■ Problem description
From the line that contains "128.500 C181 126.300" to the end of the entries, write out every line exactly, including both ends, and nothing more.

#####

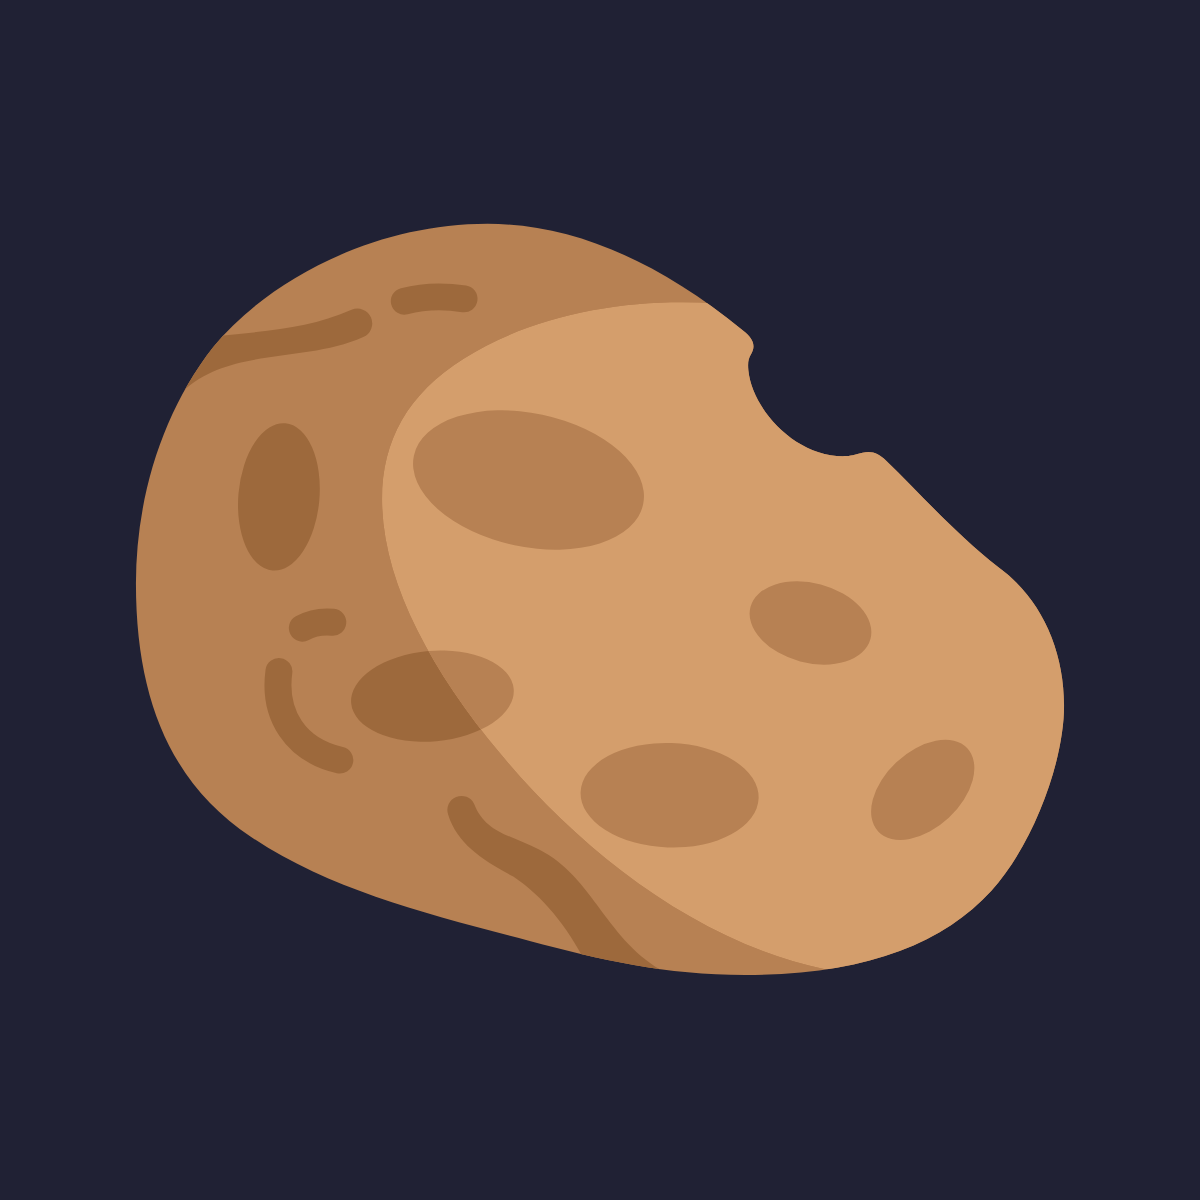
<!DOCTYPE html>
<html lang="en">
<head>
<meta charset="utf-8">
<title>Asteroid</title>
<style>
  :root {
    --space: #202134;
    --rock-shade: #b78153;
    --rock-lit: #d49e6c;
    --crater-shade: #9d693c;
    --crater-lit: #b78153;
  }
  html, body { margin: 0; background: var(--space); overflow: hidden; }
  .canvas { display: block; width: 1200px; height: 1200px; background: var(--space); }
  .rock { fill: var(--rock-shade); }
  .lit-face { fill: var(--rock-lit); }
  .craters-shade { fill: var(--crater-shade); }
  .craters-lit { fill: var(--crater-lit); }
  .cracks path { fill: none; stroke: var(--crater-shade); stroke-width: 11.5; stroke-linecap: round; }
  .cracks .fissure { fill: var(--crater-shade); stroke: none; }
</style>
</head>
<body>
<svg class="canvas" viewBox="0 0 512 512" role="img" aria-label="A cratered brown asteroid in dark space">
  <defs>
    <path id="rock-outline" d="M208 95.500 C243 95.500 279 110 317 141 C321.500 144.500 322.500 147.500 320.500 151 C319.300 153 319 154.500 319.300 158 C321 175 340 195.500 361 194.600 C364 194.500 365.500 193.800 368 193.200 C372 192.200 375 193.500 378 196.500 C394 212 408 228 426 242 C444 255 454 277 454 301 C454 325 441 360 423 380 C402 403 368 416 318 416 C284 416 256 409.500 226 401.500 C184 390.500 141 380 107 357 C74 335 58 300 58 249 C58 213 69 176 91 148 C115 119 160 95.500 208 95.500 Z"/>
    <path id="lit-outline" d="M306 129.500 C268 127 228 134 198 153 C174 168 163 188 163 213 C163 248 184 286 213 321 C246 361 296 402 352 413.500 L480 430 L480 110 L306 110 Z"/>
    <ellipse id="terminator-crater" cx="184.500" cy="297" rx="34.800" ry="19.300" transform="rotate(-5 184.500 297)"/>
    <clipPath id="rock-clip"><use href="#rock-outline"/></clipPath>
    <clipPath id="lit-clip"><use href="#lit-outline"/></clipPath>
  </defs>

  <use class="rock" href="#rock-outline"/>

  <g clip-path="url(#rock-clip)">
    <g class="craters-shade">
      <ellipse cx="119" cy="212" rx="17.300" ry="31.500" transform="rotate(5 119 212)"/>
      <use href="#terminator-crater"/>
    </g>

    <g clip-path="url(#lit-clip)">
      <use class="lit-face" href="#lit-outline"/>
      <g class="craters-lit">
        <use href="#terminator-crater"/>
        <ellipse cx="225.500" cy="204.800" rx="50" ry="28.500" transform="rotate(12 225.500 204.800)"/>
        <ellipse cx="345.800" cy="265.800" rx="26.500" ry="17" transform="rotate(15 345.800 265.800)"/>
        <ellipse cx="285.700" cy="339.300" rx="38" ry="22.300" transform="rotate(2 285.700 339.300)"/>
        <ellipse cx="393.700" cy="337" rx="26" ry="16.300" transform="rotate(-43 393.700 337)"/>
      </g>
    </g>

    <g class="cracks">
      <path class="fissure" d="M92 143.500 C116 141 132 140 150 132.200 A6 6 0 0 1 155 143.800 C130 155 98 148 78 167 L74 160 Z"/>
      <path d="M172.500 128.500 C181 126.300 190 126.300 198 127.500"/>
      <path d="M129 268 C133 265.800 137 265 142 265.500"/>
      <path d="M119 286.500 C116.500 305 126 320 145 324.300"/>
      <path class="fissure" d="M202.300 343 C207 355 217 356 230 362.500 C253 374 259 402 284 415 L250 411 C242 395 231 382 219 374 C206 367 195 360 191.200 347.500 A6 6 0 0 1 202.300 343 Z"/>
    </g>
  </g>
</svg>
</body>
</html>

#####

■ Result for this task
      <path d="M172.500 128.500 C181 126.300 190 126.300 198 127.500"/>
      <path d="M129 268 C133 265.800 137 265 142 265.500"/>
      <path d="M119 286.500 C116.500 305 126 320 145 324.300"/>
      <path class="fissure" d="M202.300 343 C207 355 217 356 230 362.500 C253 374 259 402 284 415 L250 411 C242 395 231 382 219 374 C206 367 195 360 191.200 347.500 A6 6 0 0 1 202.300 343 Z"/>
    </g>
  </g>
</svg>
</body>
</html>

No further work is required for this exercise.